The entries are to be reproduced verbatim, and their pictures left out.

[Collection entries]

********

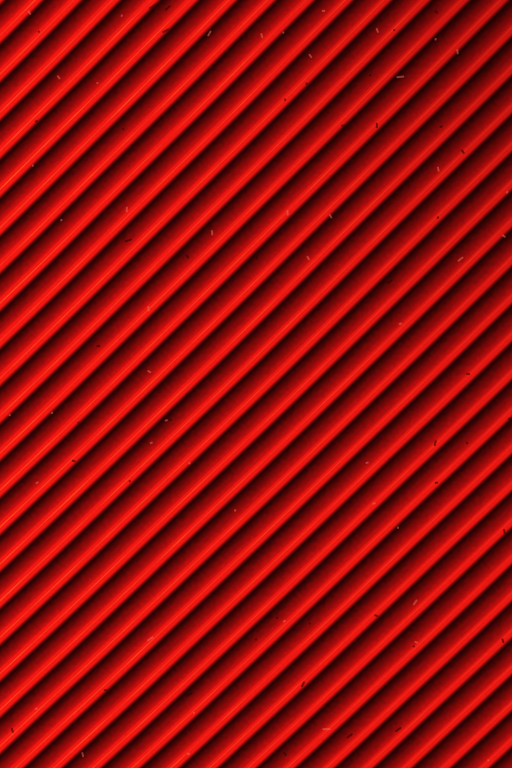
A WebGL 1 fragment shader for this texture:

```glsl
precision highp float;
// Diagonal ribs of glossy red sheet, about 33 from corner to corner.
// A rib coordinate gives each rib a ramp from shadow to lit crest; gradient
// noise and hashed dust add worn edges, grain and small scratches.

uniform vec2 u_resolution;

const vec3 SHADOW = vec3(0.17, 0.012, 0.010);
const vec3 BODY = vec3(0.56, 0.036, 0.036);
const vec3 LIT = vec3(0.75, 0.052, 0.048);
const vec3 CREST = vec3(0.92, 0.085, 0.068);
const vec3 GLINT = vec3(0.98, 0.34, 0.11);
const vec3 DUST = vec3(0.90, 0.42, 0.34);
const float DUST_CELLS = 34.0;

vec2 hash2(vec2 p) {
  vec2 q = vec2(dot(p, vec2(127.1, 311.7)), dot(p, vec2(269.5, 183.3)));
  return fract(sin(q) * 43758.55);
}

float gradientNoise(vec2 p) {
  vec2 i = floor(p);
  vec2 f = p - i;
  vec2 w = f * f * f * (f * (f * 6.0 - 15.0) + 10.0);
  vec2 e = vec2(0.0, 1.0);
  float a = dot(hash2(i) * 2.0 - 1.0, f);
  float b = dot(hash2(i + e.yx) * 2.0 - 1.0, f - e.yx);
  float c = dot(hash2(i + e.xy) * 2.0 - 1.0, f - e.xy);
  float d = dot(hash2(i + e.yy) * 2.0 - 1.0, f - e.yy);
  return mix(mix(a, b, w.x), mix(c, d, w.x), w.y);
}

// Rib number: whole values lie on crests, which tighten down the sheet.
float ribCoordinate(vec2 p) {
  float bend = 0.04 * gradientNoise(p * 5.0);
  return 19.8 * p.x + 19.7 * p.y + 0.8 * p.y * p.y + 0.08 + bend;
}

// Shading across one rib: crest, sharp drop to shadow, slow rise back.
vec3 ribColor(float t, float side, float grain) {
  float rise = clamp((t - 0.29) / (0.53 + 0.08 * side), 0.0, 1.0);
  rise = clamp(rise + 0.10 * grain, 0.0, 1.0);
  vec3 slope = mix(SHADOW, BODY, smoothstep(-0.15, 0.75, rise) * 1.08 - 0.08);
  slope = mix(slope, LIT, smoothstep(0.6, 1.0, rise));
  float start = 0.78 + 0.07 * side;
  float crest = smoothstep(start, start + 0.10, t);
  crest = max(crest, 1.0 - smoothstep(0.09, 0.27, t));
  return mix(slope, CREST, crest);
}

// Thin worn reflection on the crest, broken along its length.
float glintMask(float u, float along, float side, float pixel) {
  float row = floor(u + 0.5);
  float offset = abs(u - row + 0.02);
  float width = 0.028 + 0.012 * gradientNoise(vec2(along * 30.0, row * 3.7));
  float line = 1.0 - smoothstep(width - pixel, width + pixel, offset);
  float wear = 0.65 + 0.9 * gradientNoise(vec2(along * 14.0, row * 5.3));
  return line * clamp(wear, 0.15, 1.0) * mix(0.75, 0.22, side);
}

// Sparse short flecks, one candidate per grid cell, each turned at random.
float fleckMask(vec2 p, float seed, float chance, float pixel) {
  vec2 cell = floor(p * DUST_CELLS);
  vec2 pick = hash2(cell + seed);
  vec2 place = 0.25 + 0.5 * hash2(cell + seed + 17.0);
  vec2 d = p - (cell + place) / DUST_CELLS;
  float angle = 6.2832 * pick.y;
  vec2 axis = vec2(cos(angle), sin(angle));
  float reach = 0.004 * pick.y * pick.y;
  d -= axis * clamp(dot(d, axis), -reach, reach);
  float dotMask = 1.0 - smoothstep(0.0004, 0.0009 + pixel, length(d));
  return dotMask * step(pick.x, chance);
}

void main() {
  float pixel = 1.0 / u_resolution.y;
  vec2 p = gl_FragCoord.xy * pixel;
  p.y = 1.0 - p.y;
  float side = clamp(p.x * u_resolution.y / u_resolution.x, 0.0, 1.0);

  float u = ribCoordinate(p);
  float along = p.x - p.y;
  float grain = gradientNoise(p * 170.0)
              + 0.6 * gradientNoise(vec2(along * 12.0, u * 6.0));
  vec3 color = ribColor(fract(u), side, grain);

  // Broad light falloff toward the upper right corner.
  float falloff = smoothstep(0.35, 1.1, side) * (1.0 - smoothstep(0.0, 0.7, p.y));
  color *= 1.04 - 0.05 * side - 0.15 * falloff;

  // Surface wear
  color = mix(color, GLINT, glintMask(u, along, side, pixel * 14.0));
  color = mix(color, SHADOW, 0.6 * fleckMask(p, 3.0, 0.08, pixel));
  color = mix(color, DUST, 0.5 * fleckMask(p, 41.0, 0.06, pixel));
  color *= 1.0 + 0.05 * gradientNoise(p * 260.0);

  gl_FragColor = vec4(clamp(color, 0.0, 1.0), 1.0);
}
```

********

SOLUTION TO THIS EXERCISE:
A WebGL 1 fragment shader for this texture:

```glsl
precision highp float;
// Diagonal ribs of glossy red sheet, about 33 from corner to corner.
// A rib coordinate gives each rib a ramp from shadow to lit crest; gradient
// noise and hashed dust add worn edges, grain and small scratches.

uniform vec2 u_resolution;

const vec3 SHADOW = vec3(0.17, 0.012, 0.010);
const vec3 BODY = vec3(0.56, 0.036, 0.036);
const vec3 LIT = vec3(0.75, 0.052, 0.048);
const vec3 CREST = vec3(0.92, 0.085, 0.068);
const vec3 GLINT = vec3(0.98, 0.34, 0.11);
const vec3 DUST = vec3(0.90, 0.42, 0.34);
const float DUST_CELLS = 34.0;

vec2 hash2(vec2 p) {
  vec2 q = vec2(dot(p, vec2(127.1, 311.7)), dot(p, vec2(269.5, 183.3)));
  return fract(sin(q) * 43758.55);
}

float gradientNoise(vec2 p) {
  vec2 i = floor(p);
  vec2 f = p - i;
  vec2 w = f * f * f * (f * (f * 6.0 - 15.0) + 10.0);
  vec2 e = vec2(0.0, 1.0);
  float a = dot(hash2(i) * 2.0 - 1.0, f);
  float b = dot(hash2(i + e.yx) * 2.0 - 1.0, f - e.yx);
  float c = dot(hash2(i + e.xy) * 2.0 - 1.0, f - e.xy);
  float d = dot(hash2(i + e.yy) * 2.0 - 1.0, f - e.yy);
  return mix(mix(a, b, w.x), mix(c, d, w.x), w.y);
}

// Rib number: whole values lie on crests, which tighten down the sheet.
float ribCoordinate(vec2 p) {
  float bend = 0.04 * gradientNoise(p * 5.0);
  return 19.8 * p.x + 19.7 * p.y + 0.8 * p.y * p.y + 0.08 + bend;
}

// Shading across one rib: crest, sharp drop to shadow, slow rise back.
vec3 ribColor(float t, float side, float grain) {
  float rise = clamp((t - 0.29) / (0.53 + 0.08 * side), 0.0, 1.0);
  rise = clamp(rise + 0.10 * grain, 0.0, 1.0);
  vec3 slope = mix(SHADOW, BODY, smoothstep(-0.15, 0.75, rise) * 1.08 - 0.08);
  slope = mix(slope, LIT, smoothstep(0.6, 1.0, rise));
  float start = 0.78 + 0.07 * side;
  float crest = smoothstep(start, start + 0.10, t);
  crest = max(crest, 1.0 - smoothstep(0.09, 0.27, t));
  return mix(slope, CREST, crest);
}

// Thin worn reflection on the crest, broken along its length.
float glintMask(float u, float along, float side, float pixel) {
  float row = floor(u + 0.5);
  float offset = abs(u - row + 0.02);
  float width = 0.028 + 0.012 * gradientNoise(vec2(along * 30.0, row * 3.7));
  float line = 1.0 - smoothstep(width - pixel, width + pixel, offset);
  float wear = 0.65 + 0.9 * gradientNoise(vec2(along * 14.0, row * 5.3));
  return line * clamp(wear, 0.15, 1.0) * mix(0.75, 0.22, side);
}

// Sparse short flecks, one candidate per grid cell, each turned at random.
float fleckMask(vec2 p, float seed, float chance, float pixel) {
  vec2 cell = floor(p * DUST_CELLS);
  vec2 pick = hash2(cell + seed);
  vec2 place = 0.25 + 0.5 * hash2(cell + seed + 17.0);
  vec2 d = p - (cell + place) / DUST_CELLS;
  float angle = 6.2832 * pick.y;
  vec2 axis = vec2(cos(angle), sin(angle));
  float reach = 0.004 * pick.y * pick.y;
  d -= axis * clamp(dot(d, axis), -reach, reach);
  float dotMask = 1.0 - smoothstep(0.0004, 0.0009 + pixel, length(d));
  return dotMask * step(pick.x, chance);
}

void main() {
  float pixel = 1.0 / u_resolution.y;
  vec2 p = gl_FragCoord.xy * pixel;
  p.y = 1.0 - p.y;
  float side = clamp(p.x * u_resolution.y / u_resolution.x, 0.0, 1.0);

  float u = ribCoordinate(p);
  float along = p.x - p.y;
  float grain = gradientNoise(p * 170.0)
              + 0.6 * gradientNoise(vec2(along * 12.0, u * 6.0));
  vec3 color = ribColor(fract(u), side, grain);

  // Broad light falloff toward the upper right corner.
  float falloff = smoothstep(0.35, 1.1, side) * (1.0 - smoothstep(0.0, 0.7, p.y));
  color *= 1.04 - 0.05 * side - 0.15 * falloff;

  // Surface wear
  color = mix(color, GLINT, glintMask(u, along, side, pixel * 14.0));
  color = mix(color, SHADOW, 0.6 * fleckMask(p, 3.0, 0.08, pixel));
  color = mix(color, DUST, 0.5 * fleckMask(p, 41.0, 0.06, pixel));
  color *= 1.0 + 0.05 * gradientNoise(p * 260.0);

  gl_FragColor = vec4(clamp(color, 0.0, 1.0), 1.0);
}
```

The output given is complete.